Take each line of the data that contains the string "soft" and copy it.

══ RECORDS SHOWN ══

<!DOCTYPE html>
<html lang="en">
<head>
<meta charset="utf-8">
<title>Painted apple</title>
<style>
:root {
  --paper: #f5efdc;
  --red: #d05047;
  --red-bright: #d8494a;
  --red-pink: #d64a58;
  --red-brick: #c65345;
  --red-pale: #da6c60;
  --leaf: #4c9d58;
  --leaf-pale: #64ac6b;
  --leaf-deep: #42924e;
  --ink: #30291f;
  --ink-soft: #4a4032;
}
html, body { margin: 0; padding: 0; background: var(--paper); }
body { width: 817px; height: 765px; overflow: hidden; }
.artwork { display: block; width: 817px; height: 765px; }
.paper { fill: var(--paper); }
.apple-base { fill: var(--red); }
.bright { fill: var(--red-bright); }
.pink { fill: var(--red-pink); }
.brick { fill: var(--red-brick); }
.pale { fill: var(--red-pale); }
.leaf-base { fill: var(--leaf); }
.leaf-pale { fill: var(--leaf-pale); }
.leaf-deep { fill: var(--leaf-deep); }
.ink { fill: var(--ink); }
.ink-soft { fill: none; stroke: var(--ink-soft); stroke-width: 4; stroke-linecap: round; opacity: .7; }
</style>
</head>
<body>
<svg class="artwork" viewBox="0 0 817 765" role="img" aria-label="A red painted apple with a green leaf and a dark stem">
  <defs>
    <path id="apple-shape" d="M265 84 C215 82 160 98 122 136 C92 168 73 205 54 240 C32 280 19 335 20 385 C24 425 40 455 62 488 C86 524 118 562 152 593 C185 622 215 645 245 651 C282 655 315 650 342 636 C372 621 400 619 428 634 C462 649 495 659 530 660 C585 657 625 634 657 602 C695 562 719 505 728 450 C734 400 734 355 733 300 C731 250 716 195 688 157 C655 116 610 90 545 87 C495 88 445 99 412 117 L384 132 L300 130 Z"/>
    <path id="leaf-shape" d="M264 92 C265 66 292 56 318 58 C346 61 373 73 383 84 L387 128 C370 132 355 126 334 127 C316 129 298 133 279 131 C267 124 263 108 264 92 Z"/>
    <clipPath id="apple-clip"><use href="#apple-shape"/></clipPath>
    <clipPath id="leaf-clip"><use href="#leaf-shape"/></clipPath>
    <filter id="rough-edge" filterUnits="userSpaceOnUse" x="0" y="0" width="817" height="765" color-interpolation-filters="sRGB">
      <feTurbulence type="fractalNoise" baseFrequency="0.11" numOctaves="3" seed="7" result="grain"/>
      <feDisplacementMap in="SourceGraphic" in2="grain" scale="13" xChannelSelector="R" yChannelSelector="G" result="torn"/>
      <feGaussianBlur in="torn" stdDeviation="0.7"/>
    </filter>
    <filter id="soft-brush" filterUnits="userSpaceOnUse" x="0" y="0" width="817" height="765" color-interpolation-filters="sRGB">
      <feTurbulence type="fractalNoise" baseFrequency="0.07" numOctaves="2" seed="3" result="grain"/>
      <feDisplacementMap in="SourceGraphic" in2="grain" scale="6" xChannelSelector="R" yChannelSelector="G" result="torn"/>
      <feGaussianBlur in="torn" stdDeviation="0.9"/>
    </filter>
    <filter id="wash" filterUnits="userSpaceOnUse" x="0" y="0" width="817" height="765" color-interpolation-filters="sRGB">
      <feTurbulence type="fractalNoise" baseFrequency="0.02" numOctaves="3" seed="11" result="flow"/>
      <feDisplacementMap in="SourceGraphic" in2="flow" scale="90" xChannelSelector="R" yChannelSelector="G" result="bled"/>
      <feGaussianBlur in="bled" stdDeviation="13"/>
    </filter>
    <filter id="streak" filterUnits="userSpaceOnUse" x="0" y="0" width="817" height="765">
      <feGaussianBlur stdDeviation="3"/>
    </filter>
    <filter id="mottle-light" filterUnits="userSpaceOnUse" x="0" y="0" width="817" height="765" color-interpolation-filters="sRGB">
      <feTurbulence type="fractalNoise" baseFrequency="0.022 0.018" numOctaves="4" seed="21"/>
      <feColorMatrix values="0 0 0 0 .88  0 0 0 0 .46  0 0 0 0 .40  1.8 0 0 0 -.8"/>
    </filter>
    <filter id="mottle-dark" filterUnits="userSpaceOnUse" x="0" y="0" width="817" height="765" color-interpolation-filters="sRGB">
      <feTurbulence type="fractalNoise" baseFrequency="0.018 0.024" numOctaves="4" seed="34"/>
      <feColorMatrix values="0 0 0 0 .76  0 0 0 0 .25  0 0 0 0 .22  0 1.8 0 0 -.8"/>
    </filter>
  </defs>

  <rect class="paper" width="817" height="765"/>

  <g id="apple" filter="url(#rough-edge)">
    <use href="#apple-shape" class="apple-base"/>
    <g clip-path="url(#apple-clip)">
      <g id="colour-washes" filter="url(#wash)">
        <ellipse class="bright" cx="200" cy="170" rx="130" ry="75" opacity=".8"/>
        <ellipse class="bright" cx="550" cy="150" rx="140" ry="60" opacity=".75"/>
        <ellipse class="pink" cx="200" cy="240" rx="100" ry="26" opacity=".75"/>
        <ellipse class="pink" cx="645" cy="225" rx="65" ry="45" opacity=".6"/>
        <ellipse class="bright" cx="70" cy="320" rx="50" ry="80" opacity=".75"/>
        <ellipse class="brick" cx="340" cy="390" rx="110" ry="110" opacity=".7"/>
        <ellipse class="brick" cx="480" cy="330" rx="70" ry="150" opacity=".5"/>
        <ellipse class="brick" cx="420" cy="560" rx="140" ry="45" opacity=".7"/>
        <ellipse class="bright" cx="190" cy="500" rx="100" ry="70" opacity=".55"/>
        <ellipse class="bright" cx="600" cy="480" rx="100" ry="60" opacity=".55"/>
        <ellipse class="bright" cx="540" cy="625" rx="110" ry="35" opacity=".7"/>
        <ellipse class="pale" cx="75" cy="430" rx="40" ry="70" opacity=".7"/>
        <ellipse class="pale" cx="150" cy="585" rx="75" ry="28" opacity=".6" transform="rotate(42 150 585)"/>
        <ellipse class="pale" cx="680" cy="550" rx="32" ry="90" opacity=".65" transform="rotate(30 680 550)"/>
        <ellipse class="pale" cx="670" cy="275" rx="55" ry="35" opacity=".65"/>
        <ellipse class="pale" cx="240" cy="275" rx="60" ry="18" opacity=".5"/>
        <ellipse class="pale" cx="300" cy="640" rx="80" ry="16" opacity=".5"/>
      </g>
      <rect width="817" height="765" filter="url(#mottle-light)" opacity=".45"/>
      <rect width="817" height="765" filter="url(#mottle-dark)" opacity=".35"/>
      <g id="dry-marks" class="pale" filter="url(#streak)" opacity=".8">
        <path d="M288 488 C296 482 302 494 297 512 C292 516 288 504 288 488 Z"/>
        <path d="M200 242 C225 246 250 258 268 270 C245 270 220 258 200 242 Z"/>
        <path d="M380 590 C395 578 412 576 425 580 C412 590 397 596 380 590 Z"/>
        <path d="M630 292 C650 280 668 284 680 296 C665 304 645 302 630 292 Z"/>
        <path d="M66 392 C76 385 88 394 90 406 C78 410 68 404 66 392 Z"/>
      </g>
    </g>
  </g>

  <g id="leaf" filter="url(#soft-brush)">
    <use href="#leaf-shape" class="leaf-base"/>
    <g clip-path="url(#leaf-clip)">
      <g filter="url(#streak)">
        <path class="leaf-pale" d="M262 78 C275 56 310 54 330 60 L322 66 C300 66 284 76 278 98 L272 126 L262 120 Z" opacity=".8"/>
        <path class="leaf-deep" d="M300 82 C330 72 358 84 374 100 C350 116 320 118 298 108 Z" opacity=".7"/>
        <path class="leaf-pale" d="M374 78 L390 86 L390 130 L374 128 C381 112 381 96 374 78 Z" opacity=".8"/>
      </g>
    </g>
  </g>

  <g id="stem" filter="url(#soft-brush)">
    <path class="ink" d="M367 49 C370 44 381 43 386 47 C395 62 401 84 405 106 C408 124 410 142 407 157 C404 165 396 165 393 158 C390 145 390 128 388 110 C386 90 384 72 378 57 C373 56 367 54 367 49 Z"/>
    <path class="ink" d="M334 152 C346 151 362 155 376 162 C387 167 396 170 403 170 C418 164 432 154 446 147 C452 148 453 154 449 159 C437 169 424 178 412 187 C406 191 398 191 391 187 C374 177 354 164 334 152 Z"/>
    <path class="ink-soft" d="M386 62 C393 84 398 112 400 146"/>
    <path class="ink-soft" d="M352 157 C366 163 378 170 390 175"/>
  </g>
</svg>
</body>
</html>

═══

[RESPONSE TO THIS TASK]
  --ink-soft: #4a4032;
.ink-soft { fill: none; stroke: var(--ink-soft); stroke-width: 4; stroke-linecap: round; opacity: .7; }
    <filter id="soft-brush" filterUnits="userSpaceOnUse" x="0" y="0" width="817" height="765" color-interpolation-filters="sRGB">
  <g id="leaf" filter="url(#soft-brush)">
  <g id="stem" filter="url(#soft-brush)">
    <path class="ink-soft" d="M386 62 C393 84 398 112 400 146"/>
    <path class="ink-soft" d="M352 157 C366 163 378 170 390 175"/>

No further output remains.